Self-Funded Insurance

A CFO and CHRO’s Guide to Self-Funded Insurance Programs

All group medical benefit plans fall into one of two categories: fully insured or self-funded.

Under a fully insured health benefit plan, an insurance company assumes the financial risk of loss in exchange for a fixed premium paid to the insurance company by the employer. With a fully-insured health plan, the employer pays a certain amount each month (the premium) to the health insurance company. In return, the insurance company covers the costs of the employees’ healthcare. With a fully-insured plan, there is no additional risk to the employer. The employer knows exactly what their plan is going to cost each year. The downside is if the employees are healthy and don’t use much health care, the employer has spent a significant sum and doesn’t get any of the money back.

In a self-funded (or self-insured) group health plan, the employer assumes the financial risk of paying for employee health care claims under the cost-sharing terms of the plan. Employers typically set up a trust fund for corporate and employee contributions to pay incurred claims. With self-funding, the healthier your employees are, the lower the plan costs will be. However, employers must be able to educate their employees about wellness benefits and best practices (like wellness visits and choosing a primary care provider so that minor health issues aren’t seen in emergency rooms, which greatly increases cost of care).

Risk Management and Insurance Programs with Fully Insured Plans 

The risk an insurance company takes with a fully insured plan can be translated into a dollar amount for the employer. That amount is the premium amount an employer pays each month for the insured group medical benefits and includes the following: 

  • Current and predicted claims cost  
  • Administrative fee  
  • Premium tax paid to the state 
  • Insurance company profit

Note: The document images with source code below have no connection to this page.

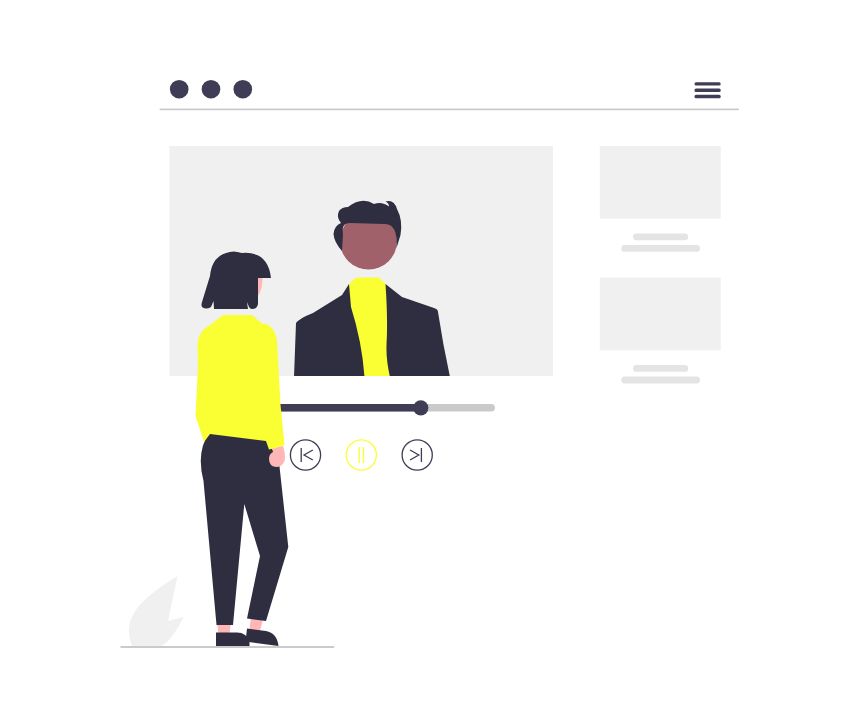
<!DOCTYPE html>
<html lang="en">
<head>
<meta charset="utf-8">
<title>Watching a video</title>
<style>
:root {
  --ink: #3f3d56;
  --dark: #2f2e41;
  --accent: #f9ff33;
  --panel: #f0f0f0;
  --text-bar: #e4e4e4;
  --rule: #cacaca;
  --skin-light: #ffb6b6;
  --skin-deep: #a0616a;
}
html, body { margin: 0; background: #fff; overflow: hidden; }
svg { display: block; width: 859px; height: 728px; }
.ink { fill: var(--ink); }
.dark { fill: var(--dark); }
.accent { fill: var(--accent); }
.panel { fill: var(--panel); }
.text-bar { fill: var(--text-bar); }
.rule { fill: var(--rule); }
.skin-light { fill: var(--skin-light); }
.skin-deep { fill: var(--skin-deep); }
.control { fill: none; stroke: var(--ink); stroke-width: 1.3; }
.control.active { stroke: var(--accent); }
</style>
</head>
<body>
<svg viewBox="0 0 859 728" role="img" aria-label="A woman watching a video player with a presenter on screen">
  <defs>
    <g id="suggestion">
      <rect class="panel" x="599.7" y="146" width="121" height="72.7"/>
      <rect class="text-bar" x="633" y="233.4" width="55.2" height="6.8" rx="3.4"/>
      <rect class="text-bar" x="621.3" y="245" width="78.7" height="6.8" rx="3.4"/>
    </g>
    <clipPath id="screen-clip"><rect x="169.5" y="146" width="383.5" height="230"/></clipPath>
  </defs>

  <g id="window-bar">
    <g class="ink">
      <circle cx="179.2" cy="89.2" r="9.3"/>
      <circle cx="211" cy="89.2" r="9.3"/>
      <circle cx="242.8" cy="89.2" r="9.3"/>
      <rect x="694.5" y="82.2" width="26.2" height="3.4" rx="1.5"/>
      <rect x="694.5" y="88.5" width="26.2" height="3.4" rx="1.5"/>
      <rect x="694.5" y="94.8" width="26.2" height="3.4" rx="1.5"/>
    </g>
    <rect class="rule" x="159.5" y="108.4" width="579.5" height="1.8" rx="0.9"/>
  </g>

  <g id="suggestions">
    <use href="#suggestion"/>
    <use href="#suggestion" y="131.6"/>
  </g>

  <g id="video-screen">
    <rect class="panel" x="169.5" y="146" width="383.5" height="230"/>
    <g id="presenter" clip-path="url(#screen-clip)">
      <path class="accent" d="M348 285L356 277.500H379L388 286L394 377H360Z"/>
      <path class="dark" d="M349 284L342 295L313 313Q300 318 296 323L294 377H364.500Q362 342 351 307Z"/>
      <path class="dark" d="M385.500 284L402 297L434 308Q438 309 438 312Q443 345 450 377H390Q386 360 386.500 345Q388 320 385.500 284Z"/>
      <circle class="skin-deep" cx="368.500" cy="241" r="28.500"/>
      <path class="dark" d="M342 251Q334 242 333.500 234Q334 226 341 223Q336 217 339 211Q342 207 348 207Q362 196 374 204Q382 201 389 206.500Q389 203 385.500 201.500Q394 199 397 209Q403 220 400.500 235L396.500 248Q398 223 384 224L350 223Q341 223 343 234Z"/>
    </g>
  </g>

  <g id="progress">
    <rect class="rule" x="270" y="404" width="225" height="7.6" rx="3.8"/>
    <rect class="ink" x="262" y="404" width="159" height="7.6" rx="3.8"/>
    <circle class="ink" cx="420.800" cy="407.800" r="7.600"/>
  </g>

  <g id="controls">
    <g class="control">
      <circle cx="305.500" cy="455" r="15.100"/>
      <path d="M301.200 448V462M312.800 450L304 455L312.800 460"/>
    </g>
    <g class="control active">
      <circle cx="361.300" cy="455" r="15.100"/>
      <path d="M359.200 447V463M363.500 447V463"/>
    </g>
    <g class="control">
      <circle cx="417.200" cy="455" r="15.100"/>
      <path d="M421.400 448V462M410 450L418.800 455L410 460"/>
    </g>
  </g>

  <path id="leaf" class="panel" d="M132 646Q125 628 134 613Q143 597 177.500 576L168 621L183.500 617Q173 639 162 646Z"/>

  <g id="viewer">
    <path class="skin-light" d="M217 622H231L229 638H219ZM251 617L263 619L259 635L249 633Z"/>
    <path class="dark" d="M216 632.500H236Q246 632 249.500 641V646H216Z"/>
    <path class="dark" d="M247 628.500L266 631Q277 633 278.500 646L245.500 641.500Z"/>
    <path class="dark" d="M209 433L267 439L279 462L288.300 547L266 621L247 618.500L260 556L244.300 504L233 625H216.500L203.500 481Q196 452 209 433Z"/>
    <path class="skin-light" d="M272 448L283 446Q286 455 284.500 461Q282 467 276 467Q269 466 269 459Q269 454 273 452Z"/>
    <path class="accent" d="M223 315H252L262 323.500Q274 324 277 340L280.500 405L284.500 445Q277 448 269 449.500L266 441L210 434L204 442L195.500 416L198 365L197.500 345Q198 331 210 325Z"/>
    <path class="skin-light" d="M257 277H262.500Q263 289 257 298Z"/>
    <path class="dark" d="M210 276Q212 253 234 251.500Q239 252 242 253Q268 251 271 278H258V304Q257 309 252 309Q250 309 249 307L247 302L248 309H214L213.500 301L211 307Q206 310 202 307Q201 305 202 302Z"/>
  </g>

  <rect id="ground" class="rule" x="120.300" y="646" width="214" height="1.900" rx="0.900"/>
</svg>
</body>
</html>
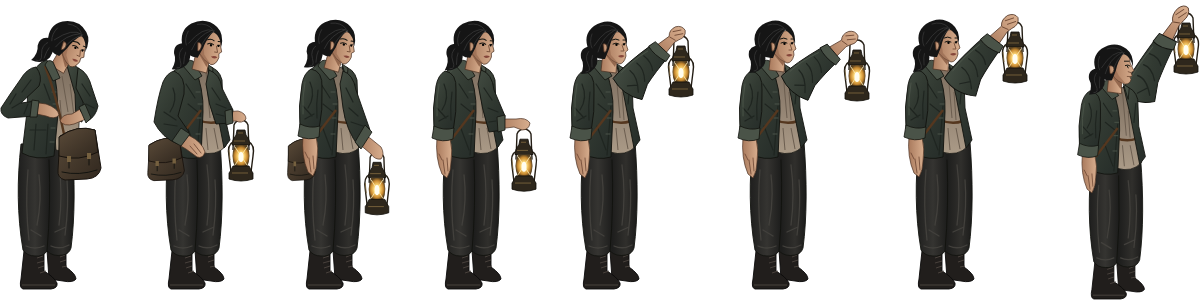
<!DOCTYPE html>
<html lang="en">
<head>
<meta charset="utf-8">
<title>Lantern pose sheet</title>
<style>
:root{--paper:#fff;--ink:#12130f;--hair:#151515;--hair-light:#3b3b3b;--skin:#c99c7c;--skin-shade:#94684e;--jacket:#323a32;--jacket-light:#4a5348;--jacket-dark:#1f2520;--shirt:#9a8a78;--shirt-shade:#6b5d4f;--trouser-fold:#42403c;--leather:#4a3c2d;--leather-dark:#2a221a;--strap:#55371f;--boot:#211e1c;--boot-light:#4d4640;--brass:#2e271c;--brass-light:#7a643c}
html,body{margin:0;background:var(--paper);overflow:hidden}
svg{display:block;width:1200px;height:301px}
.line{fill:none;stroke:var(--ink);stroke-width:1;stroke-linecap:round}
.hair{fill:var(--hair)}
.strand{fill:none;stroke:var(--hair-light);stroke-width:.7;stroke-linecap:round}
.skin{fill:url(#skin-tone);stroke:#4b3022;stroke-width:.7;stroke-linejoin:round}
.shade{fill:var(--skin-shade)}
.crease{fill:none;stroke:#6b4531;stroke-width:.8;stroke-linecap:round}
.coat{fill:url(#coat-tone);stroke:var(--ink);stroke-width:.9;stroke-linejoin:round}
.coat-dark{fill:var(--jacket-dark)}
.cuff{fill:var(--jacket-light);stroke:var(--ink);stroke-width:.8;stroke-linejoin:round}
.fold{fill:none;stroke:var(--jacket-dark);stroke-width:1.2;stroke-linecap:round}
.sheen{fill:none;stroke:var(--jacket-light);stroke-width:1;stroke-linecap:round}
.shirt{fill:url(#shirt-tone);stroke:var(--ink);stroke-width:.7}
.shirt-fold{fill:none;stroke:var(--shirt-shade);stroke-width:1}
.strap{fill:none;stroke:var(--strap);stroke-width:2.4}
.trousers{fill:url(#trouser-tone);stroke:var(--ink);stroke-width:.9}
.trouser-fold{fill:none;stroke:var(--trouser-fold);stroke-width:1.3;stroke-linecap:round}
.boot{fill:var(--boot);stroke:#0b0a09;stroke-width:.9}
.lace{fill:none;stroke:var(--boot-light);stroke-width:.9}
.bag{fill:url(#bag-tone);stroke:#17120d;stroke-width:1}
.brass{fill:var(--brass);stroke:#100d08;stroke-width:.8}
.wire{fill:none;stroke:#231d14;stroke-width:1.4}
.gleam{fill:none;stroke:var(--brass-light);stroke-width:.9}
</style>
</head>
<body>
<svg viewBox="0 0 1200 301" role="img" aria-label="Eight poses of a woman in a green jacket taking a lantern from her bag and raising it">
<defs>
<linearGradient id="skin-tone"><stop offset="0" stop-color="#a97a5d"/><stop offset="1" stop-color="#d8ae8e"/></linearGradient>
<linearGradient id="coat-tone" x2=".8" y2="1"><stop offset="0" stop-color="#434c42"/><stop offset=".5" stop-color="#323a32"/><stop offset="1" stop-color="#272e2a"/></linearGradient>
<linearGradient id="shirt-tone" x2="0" y2="1"><stop offset="0" stop-color="#7d6e5f"/><stop offset="1" stop-color="#aa9a87"/></linearGradient>
<linearGradient id="trouser-tone"><stop offset="0" stop-color="#1f1f1e"/><stop offset=".3" stop-color="#353431"/><stop offset=".55" stop-color="#1d1d1c"/><stop offset=".8" stop-color="#302f2c"/><stop offset="1" stop-color="#1b1b1a"/></linearGradient>
<linearGradient id="bag-tone" x2="1" y2="1"><stop offset="0" stop-color="#5b4b39"/><stop offset="1" stop-color="#30271e"/></linearGradient>
<radialGradient id="flame"><stop offset="0" stop-color="#fffbe0"/><stop offset=".35" stop-color="#ffd978"/><stop offset=".75" stop-color="#c98a30"/><stop offset="1" stop-color="#57401f"/></radialGradient>

<g id="lantern">
<path class="wire" d="M-8 30L-7 5Q-5 0 0 0Q5 0 7 5L8 30"/>
<path class="brass" d="M-4 10H4L5 15L8 20L9 25H-9L-8 20L-5 15Z"/>
<path d="M-6 25H6Q11 36 6 47H-6Q-11 36-6 25Z" fill="url(#flame)"/>
<path d="M-6 27L6 45M6 27L-6 45" stroke="#fff1b8" stroke-width=".8"/>
<ellipse cy="37" rx="2.5" ry="5" fill="#fffdf0"/>
<path class="wire" d="M-8 22Q-14 25-12 36L-10 52M8 22Q14 25 12 36L10 52" stroke-width="2.4"/>
<path class="brass" d="M-8 46H8L10 50L12 53L12 59Q0 63-12 59V53L-10 50Z"/>
<path class="gleam" d="M-7 21H4M-9 53H7M-3 13H2M-12 30L-11 40"/>
</g>

<g id="bag">
<path class="bag" d="M3 8Q20-3 38 2L44 40Q42 50 30 51L8 52Q0 50 1 42Z"/>
<path class="bag" d="M2 9Q20-4 38 2L41 24Q22 34 2 28Z"/>
<path class="line" d="M12 30V40M32 27V37M5 44Q22 48 40 42"/>
<path d="M10 28h4v6h-4zM30 25h4v6h-4z" fill="#75603f"/>
</g>

<g id="hair-back">
<path class="hair" d="M-14 4Q-27 5-25 16Q-21 23-25 32Q-13 32-9 22Q-7 12-14 4Z"/>
<path class="strand" d="M-16 8Q-22 14-18 22T-20 30M-13 10Q-15 18-14 25"/>
</g>
<g id="hair-top">
<path class="hair" d="M-17 9Q-24-7-12-16Q2-25 14-16Q22-10 21 3Q19-7 11-11Q5-3 3 7L-1 17Q-11 18-17 9Z"/>
<path class="strand" d="M11-12Q0-15-12 4M9-12Q-4-5-8 10M10-13Q4-19-6-16M12-12Q3-5 0 8M-14-8Q-17 0-14 6"/>
</g>
<g id="head">
<use href="#hair-back"/>
<path class="skin" d="M-3 10L11 17L10 31L-5 29Z"/>
<path class="shade" d="M-2 11L11 19L9 25Z"/>
<path class="skin" d="M-2-8L17-11Q20-3 20 2L22 8L19.5 10L20 14Q18 22 13 22Q5 19 0 12Z"/>
<path class="shade" d="M3 2L5 13L12 21Q4 19 0 12L0 2Z" opacity=".6"/>
<path class="line" d="M6-2Q10-4 13-2M17-2L20-2"/>
<path class="line" d="M7 2Q10 0 13 2M17 2L19 1.5" stroke-width="1.3"/>
<circle cx="10.5" cy="2.8" r="1.2"/><circle cx="18" cy="2.6" r="1"/>
<path class="crease" d="M16 3L18 9H15"/>
<path d="M12 14Q16 12 18.5 14Q15 17 12 14Z" fill="#85463a"/>
<use href="#hair-top"/>
<path class="skin" d="M-3 2Q1 1 1 6Q0 11-2 10Z"/>
</g>
<g id="head-profile">
<use href="#hair-back"/>
<path class="skin" d="M-4 10L9 17L9 31L-6 29Z"/>
<path class="shade" d="M-2 12L10 19L8 26Z"/>
<path class="skin" d="M-2-8L17-11L18-1L22 7L19 9L20 12L18 14L19 16Q18 21 13 21Q5 19 0 12Z"/>
<path class="shade" d="M1 2L6 12L13 20Q4 19 0 12Z" opacity=".6"/>
<path class="line" d="M12-3L17-3M13 1.5Q16 0 18 2M15 2L16 4"/>
<path class="crease" d="M15 13L19 13M16 8L19 9"/>
<use href="#hair-top"/>
<path class="skin" d="M-4 2Q1 1 1 6Q0 11-3 10Z"/>
</g>

<g id="legs">
<path class="boot" d="M50 250H69V267Q79 274 79 279Q76 283 66 281L52 279Z"/>
<path class="boot" d="M27 251H47V271Q57 277 60 283Q61 288 54 289H26Q22 288 24 279Z"/>
<path class="lace" d="M40 258L46 256M40 263L47 261M41 268L47 266M43 273L49 271M63 257L68 255M63 262L69 260M65 267L70 266M25 285H58"/>
<path class="trousers" d="M24 144L75 142C78 180 78 218 74 248Q72 254 66 255Q56 257 50 251Q46 257 38 256Q30 256 26 250C20 215 20 180 24 144Z"/>
<path class="line" d="M52 160Q54 205 50 251"/>
<path class="trouser-fold" d="M31 170Q28 205 32 240M42 175Q45 200 40 225M62 165Q66 195 62 225M70 180Q72 205 68 235M29 246Q38 250 47 246M54 246Q63 250 72 245M34 230L44 236M58 232L69 227"/>
</g>

<g id="torso">
<path class="shirt" d="M42 65L58 68L68 100L76 146Q66 157 50 152L46 110Z"/>
<path class="shirt-fold" d="M56 72L60 118M62 92L64 120M56 128L58 150M64 128L68 149M51 130V150"/>
<path class="strap" d="M48 120Q60 125 71 121"/>
<path class="coat" d="M57 66Q69 68 72 80L73 108L80 140L74 148L69 122L64 96Z"/>
<path class="coat" d="M35 62L44 64Q54 90 53 112L51 157Q37 161 24 154L22 100Q14 82 24 71Z"/>
<path class="cuff" d="M33 66Q36 58 43 61L52 76L45 80Z"/>
<path class="cuff" d="M57 64L63 68L62 80Z"/>
<path class="fold" d="M36 84L45 98M38 104L48 112M37 126L46 150M51 106L47 155M70 84L68 104"/>
<path class="sheen" d="M50 92h-4M52 104h-4M51 118h-4M50 134h-4M31 68L26 74"/>
<path class="strap" d="M51 110L28 140"/>
</g>
<g id="resting-arm">
<path class="skin" d="M15 137L28 138Q31 150 29 162Q29 171 25 178L20 174Q13 158 15 137Z"/>
<path class="crease" d="M21 160L23 174M25 158L26 171M17 154L20 160"/>
<path class="coat" d="M23 71Q35 73 34 90Q35 112 31 132L12 130Q10 108 14 86Q16 75 23 71Z"/>
<path class="cuff" d="M12 126Q22 131 32 128L31 139Q21 143 10 138Z"/>
<path class="fold" d="M22 84Q28 98 20 110M30 92Q28 106 29 120M15 108L24 118M17 121L26 116"/>
<path class="sheen" d="M17 84Q14 100 15 116"/>
</g>
<g id="reaching-arm">
<path class="skin" d="M40-6L62-4Q66-9 73-7Q79-4 78 2Q74 8 67 5L62 4L40 8Z"/>
<path class="crease" d="M68-5L75-1M67-1L74 3M62-3L64 3"/>
<path class="coat" d="M-8-9Q10-12 44-9L47 11Q28 14 14 18L0 26Q-12 10-8-9Z"/>
<path class="cuff" d="M40-10L48-9L50 11L43 13Q38 0 40-10Z"/>
<path class="fold" d="M2 18Q12 6 10-4M14 14Q22 4 20-5M27 11Q32 4 30-6M-2 6L6 12"/>
<path class="sheen" d="M2-8Q18-10 36-7"/>
</g>
</defs>

<g id="pose-1-searching-bag">
<use href="#legs" x="-3"/>
<path class="shirt" d="M50 70L68 66L80 104L78 146Q68 154 56 150Z"/>
<path class="shirt-fold" d="M62 76L68 112M70 84L74 116M60 100L62 124"/>
<path class="coat" d="M66 62Q80 66 85 76L82 122L76 120L75 94Z"/>
<path class="coat" d="M46 60L53 64Q58 90 58 114L54 156Q36 161 22 153L27 112L28 80Q36 64 46 60Z"/>
<path class="fold" d="M44 84L50 100M36 124L34 150M48 124L46 154M30 130H46"/>
<path class="sheen" d="M56 92h-4M57 104h-4M55 128h-4M54 142h-4"/>
<path class="strap" d="M45 66Q56 94 64 134"/>
<use href="#bag" x="57" y="128"/>
<path class="skin" d="M82 108L72 114Q62 114 60 121Q64 127 74 124L86 119Z"/>
<path class="coat" d="M78 68Q88 72 92 88L98 106Q96 116 88 121L80 110L84 104L76 88Z"/>
<path class="cuff" d="M79 107L85 104L91 118L86 123Z"/>
<path class="fold" d="M82 84L90 96M86 104L94 108"/>
<path class="skin" d="M32 102L46 104Q58 108 59 115Q55 120 46 116L32 113Z"/>
<path class="coat" d="M36 67Q43 76 39 86L21 103L36 101L34 116L8 118Q0 115 1 108Q10 94 20 80Q27 68 36 67Z"/>
<path class="cuff" d="M32 100L39 101L37 117L30 117Z"/>
<path class="fold" d="M31 80L22 92M22 102L12 108M28 104L24 114M16 94L10 104"/>
<use href="#head" transform="translate(67 41) rotate(24)"/>
<path class="cuff" d="M45 65Q48 58 53 62L60 78L53 81Z"/>
</g>

<g id="pose-2-lantern-out">
<use href="#legs" x="145"/>
<use href="#torso" x="150"/>
<use href="#lantern" x="241" y="120"/>
<path class="skin" d="M222 112L238 111Q246 113 246 119Q242 124 236 121L222 122Z"/>
<path class="coat" d="M209 70Q220 74 222 88L233 110L231 123L216 124Q208 104 206 84Z"/>
<path class="cuff" d="M225 111L232 109L233 123L226 125Z"/>
<path class="fold" d="M212 88L220 100M216 104L226 108M216 114L224 116"/>
<use href="#bag" transform="translate(147 138) scale(.85 .82)"/>
<path class="skin" d="M178 132L190 136Q202 142 205 152Q203 159 197 157L186 149L174 142Z"/>
<path class="crease" d="M194 144L201 153M190 146L197 154"/>
<path class="coat" d="M174 71Q186 76 184 94L178 116L189 132L178 144Q162 138 154 122Q158 96 163 82Q167 73 174 71Z"/>
<path class="cuff" d="M181 128L190 134L181 146L172 141Z"/>
<path class="fold" d="M173 88Q178 100 170 112M164 112L176 120M164 124L177 126"/>
<use href="#head" transform="translate(201 41) rotate(8)"/>
</g>

<g id="pose-3-lantern-low">
<use href="#legs" x="283"/>
<use href="#torso" x="285"/>
<use href="#lantern" transform="translate(377 152) scale(.98 1.03)"/>
<path class="skin" d="M359 132L370 138L381 147Q385 154 381 159Q375 160 371 154L358 143Z"/>
<path class="coat" d="M343 71Q353 74 356 90L370 130L359 147Q346 130 343 108L340 84Z"/>
<path class="cuff" d="M365 125L372 132L361 149L355 142Z"/>
<path class="fold" d="M346 88L353 102M349 108L358 116M351 122L363 126"/>
<use href="#bag" transform="translate(287 139) scale(.65 .8)"/>
<use href="#resting-arm" x="288" y="-2"/>
<use href="#head" transform="translate(334 40) rotate(10)"/>
</g>

<g id="pose-4-lantern-waist">
<use href="#legs" x="422"/>
<use href="#torso" x="423"/>
<use href="#lantern" transform="translate(524 129) scale(1 1.02)"/>
<path class="skin" d="M498 119L516 119Q526 117 530 123Q529 130 522 130L514 127L498 129Z"/>
<path class="coat" d="M481 70Q492 73 494 90L505 116L503 130L489 132Q482 110 478 84Z"/>
<path class="cuff" d="M497 117L505 115L505 130L498 132Z"/>
<path class="fold" d="M484 88L492 100M488 108L498 112M489 122L496 121"/>
<use href="#resting-arm" x="422"/>
<use href="#head" transform="translate(473 41) rotate(6)"/>
</g>

<g id="pose-5-lantern-raised">
<use href="#legs" x="560"/>
<use href="#torso" x="560"/>
<use href="#lantern" x="681" y="36"/>
<use href="#reaching-arm" transform="translate(625 80) rotate(-41)"/>
<use href="#resting-arm" x="560"/>
<use href="#head" x="606" y="42"/>
</g>

<g id="pose-6-lantern-forward">
<use href="#legs" x="729"/>
<use href="#torso" x="727"/>
<use href="#lantern" x="857" y="40"/>
<use href="#reaching-arm" transform="translate(793 79) rotate(-35)"/>
<use href="#resting-arm" x="728"/>
<use href="#head" x="774" y="41"/>
</g>

<g id="pose-7-lantern-high">
<use href="#legs" x="895"/>
<use href="#torso" x="892"/>
<use href="#lantern" x="1015" y="22"/>
<use href="#reaching-arm" transform="translate(957 78) rotate(-46) scale(1.1 1)"/>
<use href="#resting-arm" x="894" y="-1"/>
<use href="#head" x="938" y="40"/>
</g>

<g id="pose-8-lantern-overhead">
<use href="#lantern" x="1186" y="13"/>
<use href="#reaching-arm" transform="translate(1134 88) rotate(-57) scale(1.24 .95)"/>
<g transform="translate(1069 23) scale(.955)">
<use href="#legs"/>
<use href="#torso"/>
<use href="#resting-arm" x="-1"/>
<use href="#head-profile" x="46" y="43"/>
</g>
</g>
</svg>
</body>
</html>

Employers who self-fund their medical benefits do not pay the premium tax or insurance company profit. They do, however, assume the costs of paying for claims and administrative functions. Many companies that opt for self-funded insurance programs outsource plan administration functions to a third party administrator (TPA).

The biggest disadvantage companies face with self-insurance is not understanding their exposure to risk. Employers with self-funded (or self-insured) plans retain the risk of paying for their employees’ health care themselves, either from a trust or directly from corporate funds.

When a company doesn’t prepare and save for their level of risk, the company’s self-insurance isn’t able to cover the proper amount for accidents. This negatively impacts a corporation’s bottom line.

Self-Funded Insurance and Regulatory Compliance

After the pandemic in 2020, many employers are currently dealing with how to handle benefits for remote employees who may have moved from the state in which the company headquarters is located to another state, or even out of the United States. This is because insured plans must comply with some of the federal requirements under the Employee Retirement Income Security Act of 1974 (ERISA) but are primarily governed by the state where covered employees reside.

Self-funded health plans are governed by ERISA, which also preempts state insurance regulations. Therefore, employers with self-funded medical benefits are not required to comply with state insurance laws that apply to medical benefit plan administrators. 

The distinction between state and ERISA regulations is important when determining if self-funding is right for your organization. Multi-state companies with fully-insured health plans must comply with the regulations of each state in which they have plans and covered employees. Multi-state self-funded plans need only comply with ERISA. 

How CareHive Can Reduce the Cost of Self-Funded Insurance Plans

For companies and employees, navigating healthcare options can bring equally mixed results. Employees are unsure of which care lane to take for illnesses, injuries and middle-of-the-night emergencies. Choose the wrong path and the cost can be shocking, both for the patient, and the self-funded insured employer taking on financial risk. In fact, emergency room visits average a whopping $2,350 per episode, which is more than 20-times the cost of a virtual or telemedicine visit. Even primary care and urgent care visits are two to three times more expensive than virtual care.

“Companies want their employees to be well and productive, and they are looking for healthcare solutions to provide navigation and advice in the moment,” said Dan Moloney, CareHive’s SVP of Data and Analytics. “That’s where CareHive comes in as we navigate employees to the lightest touch of care that is appropriate for the situation and avoid expensive exacerbations. Not only do we help employees get back to productivity, but we also demonstrate immediate, first year ROI via healthcare cost savings – and this ROI grows in future years.” 

Additionally, some employers are starting to cover only catastrophic care insurance, leaving lower-level care like primary and urgent care to be paid from a High Deductible Health Plan. Efficient solutions like CareHive can provide a lower-cost alternative to expensive out-of-pocket transactions for routine care while being plugged into a traditional care network or primary care organization.

Carehive is a unique hybrid, providing navigation in-network to save employers on network leakage costs and unnecessary high-cost utilization, bending down cost curves. The solution also manages chronic care with proven outcomes and greater patient convenience. CareHive is data-driven as it guides access to care, directing patients to the most effective choices for chronic, specialty, and urgent care. This means that CareHive can optimize outcomes, patient satisfaction (with an unheard of 92 NPS in the healthcare industry), and cost effectiveness to help an employers’ bottom line.

Similar Posts